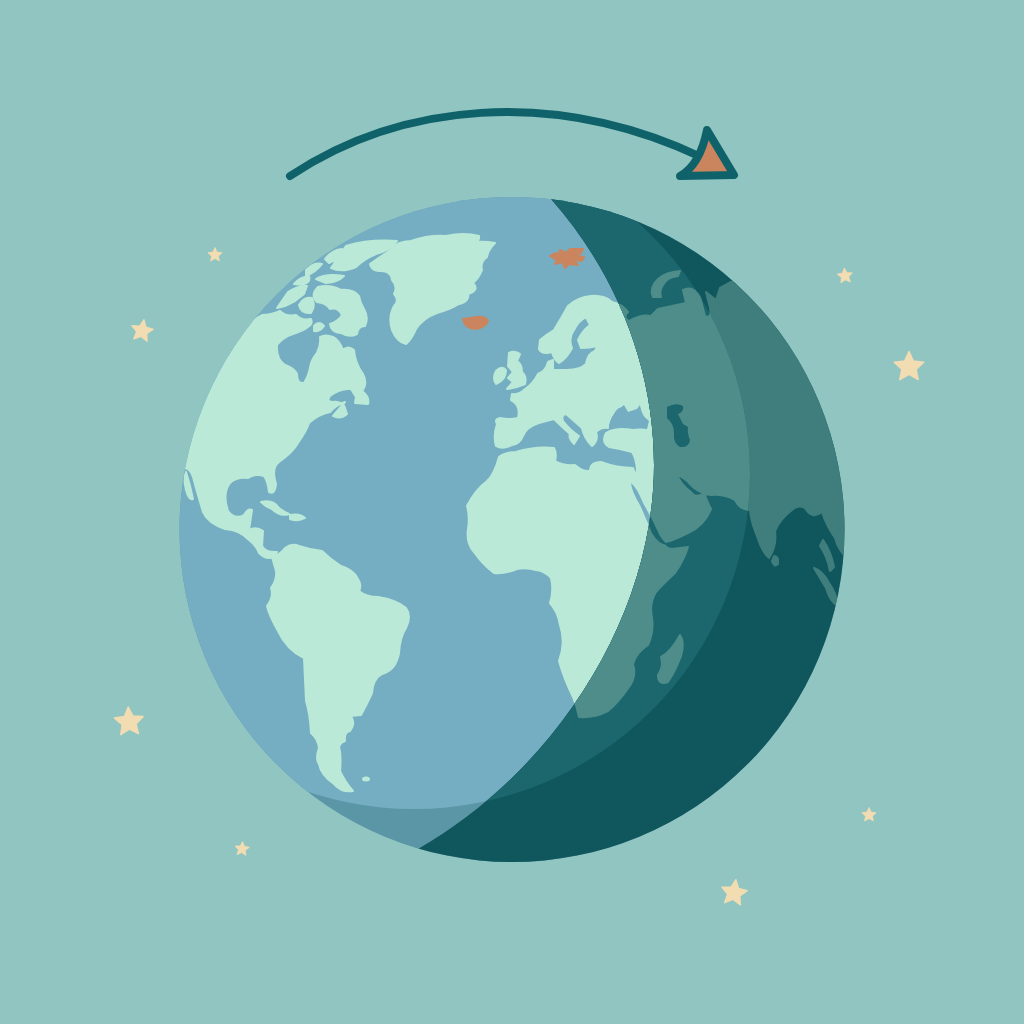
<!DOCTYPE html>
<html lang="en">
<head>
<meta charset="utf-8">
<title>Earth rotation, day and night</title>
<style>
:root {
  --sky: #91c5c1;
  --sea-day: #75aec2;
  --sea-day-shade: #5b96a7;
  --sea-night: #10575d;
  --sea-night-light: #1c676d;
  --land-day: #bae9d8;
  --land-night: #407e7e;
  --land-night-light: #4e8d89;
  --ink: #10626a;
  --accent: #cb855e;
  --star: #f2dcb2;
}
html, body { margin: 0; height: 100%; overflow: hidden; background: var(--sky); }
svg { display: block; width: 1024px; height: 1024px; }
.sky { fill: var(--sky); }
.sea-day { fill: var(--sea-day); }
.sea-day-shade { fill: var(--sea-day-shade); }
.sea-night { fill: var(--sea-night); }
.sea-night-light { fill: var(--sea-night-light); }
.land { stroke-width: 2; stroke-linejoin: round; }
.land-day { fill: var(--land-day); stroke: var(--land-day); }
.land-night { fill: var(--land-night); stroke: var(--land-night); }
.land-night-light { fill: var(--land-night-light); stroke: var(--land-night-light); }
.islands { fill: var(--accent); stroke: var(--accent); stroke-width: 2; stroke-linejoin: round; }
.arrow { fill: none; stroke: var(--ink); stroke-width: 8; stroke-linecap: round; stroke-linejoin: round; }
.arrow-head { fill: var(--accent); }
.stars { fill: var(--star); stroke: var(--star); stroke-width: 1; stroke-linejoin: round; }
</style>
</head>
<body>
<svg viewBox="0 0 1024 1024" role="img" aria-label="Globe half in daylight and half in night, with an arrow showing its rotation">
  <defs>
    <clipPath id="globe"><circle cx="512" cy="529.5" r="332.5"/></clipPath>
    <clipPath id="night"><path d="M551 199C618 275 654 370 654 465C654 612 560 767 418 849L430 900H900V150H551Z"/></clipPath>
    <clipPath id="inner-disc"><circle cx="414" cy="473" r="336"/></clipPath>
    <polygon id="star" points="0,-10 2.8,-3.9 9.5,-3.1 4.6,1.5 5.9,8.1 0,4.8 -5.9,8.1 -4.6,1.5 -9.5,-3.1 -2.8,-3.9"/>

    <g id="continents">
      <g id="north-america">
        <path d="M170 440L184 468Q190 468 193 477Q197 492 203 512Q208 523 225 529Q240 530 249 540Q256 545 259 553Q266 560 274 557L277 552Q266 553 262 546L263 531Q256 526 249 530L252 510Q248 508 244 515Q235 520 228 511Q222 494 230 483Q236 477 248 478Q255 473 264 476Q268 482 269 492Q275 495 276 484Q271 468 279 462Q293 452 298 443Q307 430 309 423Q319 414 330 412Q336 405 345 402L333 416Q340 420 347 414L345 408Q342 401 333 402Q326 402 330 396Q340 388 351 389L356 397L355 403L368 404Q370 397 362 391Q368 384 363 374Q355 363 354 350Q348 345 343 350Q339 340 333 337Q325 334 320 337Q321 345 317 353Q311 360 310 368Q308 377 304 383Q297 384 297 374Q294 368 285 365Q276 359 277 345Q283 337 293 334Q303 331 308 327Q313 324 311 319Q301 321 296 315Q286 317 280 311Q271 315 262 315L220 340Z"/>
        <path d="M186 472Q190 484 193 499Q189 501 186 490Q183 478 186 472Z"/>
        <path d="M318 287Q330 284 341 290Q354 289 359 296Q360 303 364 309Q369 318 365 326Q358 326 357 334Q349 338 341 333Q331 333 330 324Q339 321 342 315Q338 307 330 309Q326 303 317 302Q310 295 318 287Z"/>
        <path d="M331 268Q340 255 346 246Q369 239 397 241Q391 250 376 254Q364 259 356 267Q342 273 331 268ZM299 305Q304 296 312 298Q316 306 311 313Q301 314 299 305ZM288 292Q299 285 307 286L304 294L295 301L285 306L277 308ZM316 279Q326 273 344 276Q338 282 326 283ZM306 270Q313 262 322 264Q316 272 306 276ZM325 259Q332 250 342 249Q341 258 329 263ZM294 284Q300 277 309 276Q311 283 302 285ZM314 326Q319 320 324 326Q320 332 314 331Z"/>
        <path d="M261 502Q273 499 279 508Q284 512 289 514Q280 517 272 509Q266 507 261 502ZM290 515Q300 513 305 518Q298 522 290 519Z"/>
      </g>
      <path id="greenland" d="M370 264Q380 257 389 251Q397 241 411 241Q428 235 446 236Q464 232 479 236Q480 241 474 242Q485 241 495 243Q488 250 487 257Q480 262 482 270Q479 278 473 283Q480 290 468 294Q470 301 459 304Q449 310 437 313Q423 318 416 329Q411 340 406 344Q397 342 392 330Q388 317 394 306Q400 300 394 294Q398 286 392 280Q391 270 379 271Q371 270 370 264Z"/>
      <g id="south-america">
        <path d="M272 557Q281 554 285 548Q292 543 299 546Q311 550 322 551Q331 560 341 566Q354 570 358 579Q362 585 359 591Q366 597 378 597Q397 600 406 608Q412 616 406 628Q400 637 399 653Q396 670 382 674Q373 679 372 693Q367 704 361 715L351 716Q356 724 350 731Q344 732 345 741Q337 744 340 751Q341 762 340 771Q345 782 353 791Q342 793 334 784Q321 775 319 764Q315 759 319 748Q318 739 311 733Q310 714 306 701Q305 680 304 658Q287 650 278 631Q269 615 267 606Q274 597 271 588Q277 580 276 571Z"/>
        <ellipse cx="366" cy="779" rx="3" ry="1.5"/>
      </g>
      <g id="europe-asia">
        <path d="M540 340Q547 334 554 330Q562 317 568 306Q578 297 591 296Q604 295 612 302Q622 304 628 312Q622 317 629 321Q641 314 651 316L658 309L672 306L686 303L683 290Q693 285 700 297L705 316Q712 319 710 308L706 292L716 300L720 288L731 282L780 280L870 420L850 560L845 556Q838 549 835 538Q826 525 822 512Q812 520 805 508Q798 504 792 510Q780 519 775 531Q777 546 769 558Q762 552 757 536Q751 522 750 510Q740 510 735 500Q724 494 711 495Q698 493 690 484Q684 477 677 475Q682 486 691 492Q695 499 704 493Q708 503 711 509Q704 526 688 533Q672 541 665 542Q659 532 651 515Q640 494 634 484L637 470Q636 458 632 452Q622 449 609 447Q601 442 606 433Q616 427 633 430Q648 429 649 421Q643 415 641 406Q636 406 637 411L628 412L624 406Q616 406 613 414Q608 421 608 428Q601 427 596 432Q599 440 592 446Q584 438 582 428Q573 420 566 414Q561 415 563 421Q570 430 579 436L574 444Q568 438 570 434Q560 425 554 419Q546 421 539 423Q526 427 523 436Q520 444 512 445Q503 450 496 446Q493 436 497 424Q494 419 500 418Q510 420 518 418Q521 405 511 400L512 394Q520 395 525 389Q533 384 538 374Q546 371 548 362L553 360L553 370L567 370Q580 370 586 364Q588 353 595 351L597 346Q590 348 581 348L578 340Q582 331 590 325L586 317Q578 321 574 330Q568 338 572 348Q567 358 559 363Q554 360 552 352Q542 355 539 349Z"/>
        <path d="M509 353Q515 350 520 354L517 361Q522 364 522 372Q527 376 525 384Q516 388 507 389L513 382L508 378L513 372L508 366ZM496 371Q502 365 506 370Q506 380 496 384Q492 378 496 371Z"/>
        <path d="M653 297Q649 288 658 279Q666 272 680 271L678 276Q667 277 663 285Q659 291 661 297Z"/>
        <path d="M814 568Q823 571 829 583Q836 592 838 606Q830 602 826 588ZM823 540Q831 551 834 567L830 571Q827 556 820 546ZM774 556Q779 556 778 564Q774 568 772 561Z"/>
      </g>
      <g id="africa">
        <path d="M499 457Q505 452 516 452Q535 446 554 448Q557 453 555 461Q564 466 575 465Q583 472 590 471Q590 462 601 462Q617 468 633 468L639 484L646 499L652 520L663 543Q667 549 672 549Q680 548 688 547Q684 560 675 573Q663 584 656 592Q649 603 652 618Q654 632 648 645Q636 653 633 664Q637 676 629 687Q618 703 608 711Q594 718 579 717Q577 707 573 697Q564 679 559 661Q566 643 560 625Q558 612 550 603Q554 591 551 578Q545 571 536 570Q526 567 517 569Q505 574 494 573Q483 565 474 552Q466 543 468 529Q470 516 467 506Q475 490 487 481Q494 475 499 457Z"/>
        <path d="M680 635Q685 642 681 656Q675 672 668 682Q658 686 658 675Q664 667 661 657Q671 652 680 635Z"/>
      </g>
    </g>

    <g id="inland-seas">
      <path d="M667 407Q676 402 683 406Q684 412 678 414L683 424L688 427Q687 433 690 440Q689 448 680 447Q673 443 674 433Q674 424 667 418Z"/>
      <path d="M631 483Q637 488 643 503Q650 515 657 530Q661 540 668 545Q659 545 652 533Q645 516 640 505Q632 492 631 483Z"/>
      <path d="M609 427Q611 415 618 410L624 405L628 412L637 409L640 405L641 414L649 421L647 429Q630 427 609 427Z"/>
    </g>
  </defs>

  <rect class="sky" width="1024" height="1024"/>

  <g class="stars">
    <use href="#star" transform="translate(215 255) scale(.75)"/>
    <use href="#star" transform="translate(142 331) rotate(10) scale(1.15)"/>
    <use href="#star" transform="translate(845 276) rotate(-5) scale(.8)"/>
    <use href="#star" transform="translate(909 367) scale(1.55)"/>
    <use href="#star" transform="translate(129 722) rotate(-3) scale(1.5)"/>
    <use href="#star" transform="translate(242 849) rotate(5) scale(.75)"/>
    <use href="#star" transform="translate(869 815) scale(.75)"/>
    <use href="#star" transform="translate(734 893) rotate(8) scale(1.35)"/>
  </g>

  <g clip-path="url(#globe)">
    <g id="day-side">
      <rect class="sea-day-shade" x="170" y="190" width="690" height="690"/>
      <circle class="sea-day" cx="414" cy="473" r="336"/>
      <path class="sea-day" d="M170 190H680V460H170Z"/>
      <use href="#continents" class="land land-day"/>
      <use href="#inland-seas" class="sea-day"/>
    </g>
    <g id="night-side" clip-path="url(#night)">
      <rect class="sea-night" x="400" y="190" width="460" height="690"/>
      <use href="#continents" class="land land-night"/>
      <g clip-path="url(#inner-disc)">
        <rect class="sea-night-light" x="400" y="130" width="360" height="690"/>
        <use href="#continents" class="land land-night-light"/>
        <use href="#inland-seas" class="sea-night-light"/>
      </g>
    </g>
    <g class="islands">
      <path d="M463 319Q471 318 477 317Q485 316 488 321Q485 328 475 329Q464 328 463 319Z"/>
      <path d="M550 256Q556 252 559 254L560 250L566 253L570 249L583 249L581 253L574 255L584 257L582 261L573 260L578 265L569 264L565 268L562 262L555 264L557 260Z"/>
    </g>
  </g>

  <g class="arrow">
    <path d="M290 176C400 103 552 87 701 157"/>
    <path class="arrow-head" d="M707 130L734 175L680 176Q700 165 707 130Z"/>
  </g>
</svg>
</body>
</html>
===
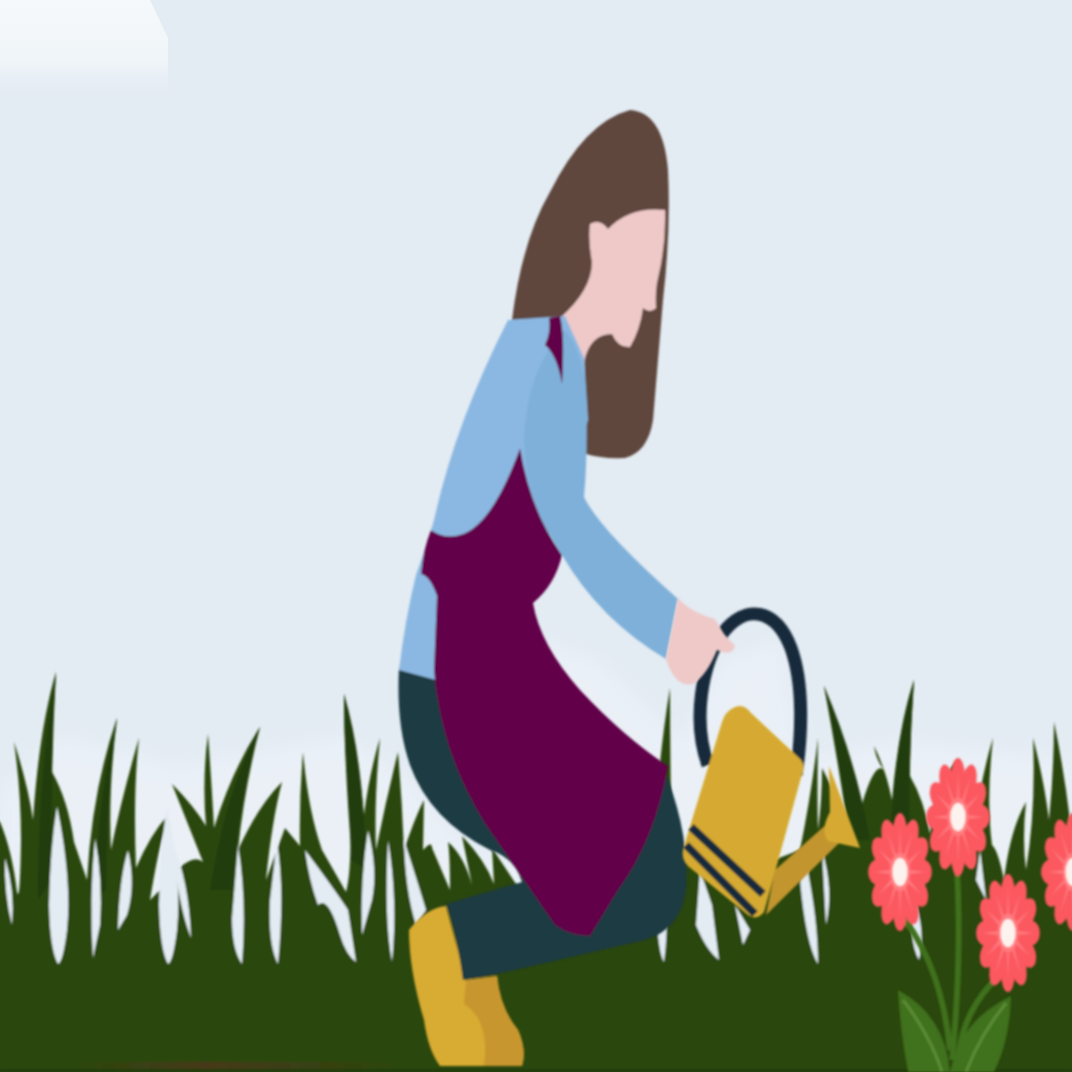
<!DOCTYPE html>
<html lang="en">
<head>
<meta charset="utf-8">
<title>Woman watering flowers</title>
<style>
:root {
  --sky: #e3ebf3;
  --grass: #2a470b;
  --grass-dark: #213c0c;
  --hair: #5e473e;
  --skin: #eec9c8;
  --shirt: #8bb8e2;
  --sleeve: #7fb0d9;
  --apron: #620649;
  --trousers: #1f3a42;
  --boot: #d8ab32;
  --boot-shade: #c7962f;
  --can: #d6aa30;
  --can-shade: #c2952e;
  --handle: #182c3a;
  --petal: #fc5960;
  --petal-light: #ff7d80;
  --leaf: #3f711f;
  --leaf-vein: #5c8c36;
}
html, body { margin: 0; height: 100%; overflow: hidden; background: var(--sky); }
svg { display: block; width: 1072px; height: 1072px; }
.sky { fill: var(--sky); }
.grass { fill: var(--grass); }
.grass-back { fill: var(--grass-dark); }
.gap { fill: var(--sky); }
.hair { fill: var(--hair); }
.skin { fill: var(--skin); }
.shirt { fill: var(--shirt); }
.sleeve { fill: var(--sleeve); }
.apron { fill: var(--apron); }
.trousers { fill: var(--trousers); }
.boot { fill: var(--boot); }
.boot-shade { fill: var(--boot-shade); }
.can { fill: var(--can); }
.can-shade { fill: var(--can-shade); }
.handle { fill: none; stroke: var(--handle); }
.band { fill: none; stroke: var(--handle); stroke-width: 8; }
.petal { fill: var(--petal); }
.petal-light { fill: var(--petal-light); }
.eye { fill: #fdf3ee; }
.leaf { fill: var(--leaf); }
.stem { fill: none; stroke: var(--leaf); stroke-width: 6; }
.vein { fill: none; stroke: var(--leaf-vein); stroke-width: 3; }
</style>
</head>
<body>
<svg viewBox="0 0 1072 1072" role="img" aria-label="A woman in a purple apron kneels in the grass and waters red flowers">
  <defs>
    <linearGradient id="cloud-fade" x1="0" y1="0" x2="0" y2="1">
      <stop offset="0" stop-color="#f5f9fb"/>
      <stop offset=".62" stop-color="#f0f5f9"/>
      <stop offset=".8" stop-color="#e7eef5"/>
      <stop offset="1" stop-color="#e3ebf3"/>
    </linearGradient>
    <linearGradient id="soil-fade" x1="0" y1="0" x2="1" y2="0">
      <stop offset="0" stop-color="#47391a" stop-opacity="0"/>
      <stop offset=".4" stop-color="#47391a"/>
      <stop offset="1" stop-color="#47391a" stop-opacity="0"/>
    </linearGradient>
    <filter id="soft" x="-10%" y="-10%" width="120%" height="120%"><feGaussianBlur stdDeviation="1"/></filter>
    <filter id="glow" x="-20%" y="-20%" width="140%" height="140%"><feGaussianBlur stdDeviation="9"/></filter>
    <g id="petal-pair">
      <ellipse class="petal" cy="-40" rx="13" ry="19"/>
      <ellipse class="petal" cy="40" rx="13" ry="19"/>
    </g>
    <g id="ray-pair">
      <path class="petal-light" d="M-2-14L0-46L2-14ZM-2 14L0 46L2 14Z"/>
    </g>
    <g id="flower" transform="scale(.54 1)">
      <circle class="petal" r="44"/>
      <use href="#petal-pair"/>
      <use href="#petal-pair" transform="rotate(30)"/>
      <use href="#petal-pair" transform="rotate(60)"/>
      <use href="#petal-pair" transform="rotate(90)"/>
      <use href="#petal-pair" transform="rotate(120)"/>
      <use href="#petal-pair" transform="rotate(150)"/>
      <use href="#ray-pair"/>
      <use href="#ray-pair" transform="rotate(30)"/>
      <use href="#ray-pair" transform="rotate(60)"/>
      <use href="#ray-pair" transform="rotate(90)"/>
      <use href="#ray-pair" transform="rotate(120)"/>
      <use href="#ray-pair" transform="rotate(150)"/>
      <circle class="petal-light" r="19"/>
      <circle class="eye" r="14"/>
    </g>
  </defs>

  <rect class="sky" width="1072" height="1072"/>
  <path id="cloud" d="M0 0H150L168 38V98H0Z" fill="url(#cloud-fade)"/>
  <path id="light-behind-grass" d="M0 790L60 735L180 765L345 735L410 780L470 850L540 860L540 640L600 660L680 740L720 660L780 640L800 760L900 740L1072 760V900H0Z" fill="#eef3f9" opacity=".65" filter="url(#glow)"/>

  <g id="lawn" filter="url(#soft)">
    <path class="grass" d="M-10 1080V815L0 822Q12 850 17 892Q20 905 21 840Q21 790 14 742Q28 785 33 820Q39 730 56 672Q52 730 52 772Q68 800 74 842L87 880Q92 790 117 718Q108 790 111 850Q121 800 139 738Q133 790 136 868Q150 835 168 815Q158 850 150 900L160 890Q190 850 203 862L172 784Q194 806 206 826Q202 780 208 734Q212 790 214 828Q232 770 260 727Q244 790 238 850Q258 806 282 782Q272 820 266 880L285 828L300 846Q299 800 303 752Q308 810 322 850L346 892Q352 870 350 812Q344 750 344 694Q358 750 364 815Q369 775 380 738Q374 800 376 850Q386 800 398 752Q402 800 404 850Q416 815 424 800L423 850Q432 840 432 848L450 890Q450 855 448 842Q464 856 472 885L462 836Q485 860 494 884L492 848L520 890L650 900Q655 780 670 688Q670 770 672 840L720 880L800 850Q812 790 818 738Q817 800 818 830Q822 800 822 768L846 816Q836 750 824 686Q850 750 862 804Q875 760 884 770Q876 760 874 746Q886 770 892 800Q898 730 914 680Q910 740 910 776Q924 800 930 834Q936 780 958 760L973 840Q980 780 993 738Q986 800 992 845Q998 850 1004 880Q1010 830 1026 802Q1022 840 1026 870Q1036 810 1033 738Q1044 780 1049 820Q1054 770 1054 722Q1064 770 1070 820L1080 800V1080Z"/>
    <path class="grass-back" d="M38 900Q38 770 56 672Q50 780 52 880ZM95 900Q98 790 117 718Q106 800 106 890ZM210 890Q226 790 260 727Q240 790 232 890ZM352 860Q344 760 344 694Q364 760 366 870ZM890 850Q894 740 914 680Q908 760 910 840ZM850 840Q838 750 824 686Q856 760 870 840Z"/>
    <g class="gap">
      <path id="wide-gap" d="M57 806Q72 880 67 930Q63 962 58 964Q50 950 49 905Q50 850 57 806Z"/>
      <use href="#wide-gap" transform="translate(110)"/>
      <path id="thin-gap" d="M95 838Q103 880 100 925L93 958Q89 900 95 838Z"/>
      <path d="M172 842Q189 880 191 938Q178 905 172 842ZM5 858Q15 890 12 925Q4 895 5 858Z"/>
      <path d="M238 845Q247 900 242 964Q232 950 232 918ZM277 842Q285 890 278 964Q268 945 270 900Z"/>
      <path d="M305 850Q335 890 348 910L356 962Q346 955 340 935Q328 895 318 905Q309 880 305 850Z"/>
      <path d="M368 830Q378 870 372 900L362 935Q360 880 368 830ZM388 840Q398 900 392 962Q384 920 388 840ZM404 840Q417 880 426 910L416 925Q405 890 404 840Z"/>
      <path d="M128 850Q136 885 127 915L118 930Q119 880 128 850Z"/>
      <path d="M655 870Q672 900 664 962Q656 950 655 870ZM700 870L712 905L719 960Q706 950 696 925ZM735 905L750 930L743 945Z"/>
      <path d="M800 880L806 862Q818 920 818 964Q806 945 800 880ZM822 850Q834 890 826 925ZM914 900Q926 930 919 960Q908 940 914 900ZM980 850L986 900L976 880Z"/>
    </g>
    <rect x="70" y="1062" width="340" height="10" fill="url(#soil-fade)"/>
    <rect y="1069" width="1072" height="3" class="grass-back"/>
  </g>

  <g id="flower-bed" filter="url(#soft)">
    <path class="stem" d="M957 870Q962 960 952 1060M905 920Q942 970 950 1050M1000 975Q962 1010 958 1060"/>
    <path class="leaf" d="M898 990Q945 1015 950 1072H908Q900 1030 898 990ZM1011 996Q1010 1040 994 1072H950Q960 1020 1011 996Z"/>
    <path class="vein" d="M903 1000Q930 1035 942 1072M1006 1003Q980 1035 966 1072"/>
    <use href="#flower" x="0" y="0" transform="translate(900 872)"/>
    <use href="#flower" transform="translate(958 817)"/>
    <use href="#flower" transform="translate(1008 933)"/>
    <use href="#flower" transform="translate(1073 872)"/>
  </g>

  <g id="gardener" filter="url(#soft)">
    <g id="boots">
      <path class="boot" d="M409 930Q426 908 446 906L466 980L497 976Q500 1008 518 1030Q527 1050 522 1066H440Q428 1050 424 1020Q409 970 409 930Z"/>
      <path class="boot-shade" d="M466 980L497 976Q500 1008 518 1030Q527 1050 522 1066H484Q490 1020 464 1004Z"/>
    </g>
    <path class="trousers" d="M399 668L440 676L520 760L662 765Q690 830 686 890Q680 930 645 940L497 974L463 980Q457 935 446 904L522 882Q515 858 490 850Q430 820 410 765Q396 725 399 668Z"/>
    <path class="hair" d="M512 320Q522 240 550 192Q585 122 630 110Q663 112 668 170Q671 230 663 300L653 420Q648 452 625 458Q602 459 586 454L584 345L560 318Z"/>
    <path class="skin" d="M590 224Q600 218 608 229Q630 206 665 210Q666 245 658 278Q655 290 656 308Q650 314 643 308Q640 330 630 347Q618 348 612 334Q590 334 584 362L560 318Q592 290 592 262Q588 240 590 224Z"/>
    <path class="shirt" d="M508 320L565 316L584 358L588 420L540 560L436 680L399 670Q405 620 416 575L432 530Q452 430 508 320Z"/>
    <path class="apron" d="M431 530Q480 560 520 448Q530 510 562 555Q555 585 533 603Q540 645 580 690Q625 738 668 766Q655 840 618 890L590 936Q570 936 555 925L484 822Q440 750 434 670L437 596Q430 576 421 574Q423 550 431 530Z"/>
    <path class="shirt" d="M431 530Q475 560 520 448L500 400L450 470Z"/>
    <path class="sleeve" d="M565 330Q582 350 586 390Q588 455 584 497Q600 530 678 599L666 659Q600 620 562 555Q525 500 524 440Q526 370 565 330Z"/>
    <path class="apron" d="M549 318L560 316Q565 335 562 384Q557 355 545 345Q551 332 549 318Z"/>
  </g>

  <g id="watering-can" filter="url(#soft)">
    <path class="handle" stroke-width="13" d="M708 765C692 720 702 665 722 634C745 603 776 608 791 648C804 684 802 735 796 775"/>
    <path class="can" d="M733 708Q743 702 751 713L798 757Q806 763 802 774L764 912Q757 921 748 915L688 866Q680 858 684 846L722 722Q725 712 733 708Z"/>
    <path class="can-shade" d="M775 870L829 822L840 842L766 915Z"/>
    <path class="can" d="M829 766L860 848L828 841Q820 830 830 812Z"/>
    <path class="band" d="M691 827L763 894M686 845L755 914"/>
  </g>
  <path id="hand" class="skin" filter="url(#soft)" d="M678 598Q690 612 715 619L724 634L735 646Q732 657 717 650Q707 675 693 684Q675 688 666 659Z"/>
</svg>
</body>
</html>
===
Every line above in which the word "filter" is present must be copied into the answer.

RESULT OF THIS EXERCISE:
    <filter id="soft" x="-10%" y="-10%" width="120%" height="120%"><feGaussianBlur stdDeviation="1"/></filter>
    <filter id="glow" x="-20%" y="-20%" width="140%" height="140%"><feGaussianBlur stdDeviation="9"/></filter>
  <path id="light-behind-grass" d="M0 790L60 735L180 765L345 735L410 780L470 850L540 860L540 640L600 660L680 740L720 660L780 640L800 760L900 740L1072 760V900H0Z" fill="#eef3f9" opacity=".65" filter="url(#glow)"/>
  <g id="lawn" filter="url(#soft)">
  <g id="flower-bed" filter="url(#soft)">
  <g id="gardener" filter="url(#soft)">
  <g id="watering-can" filter="url(#soft)">
  <path id="hand" class="skin" filter="url(#soft)" d="M678 598Q690 612 715 619L724 634L735 646Q732 657 717 650Q707 675 693 684Q675 688 666 659Z"/>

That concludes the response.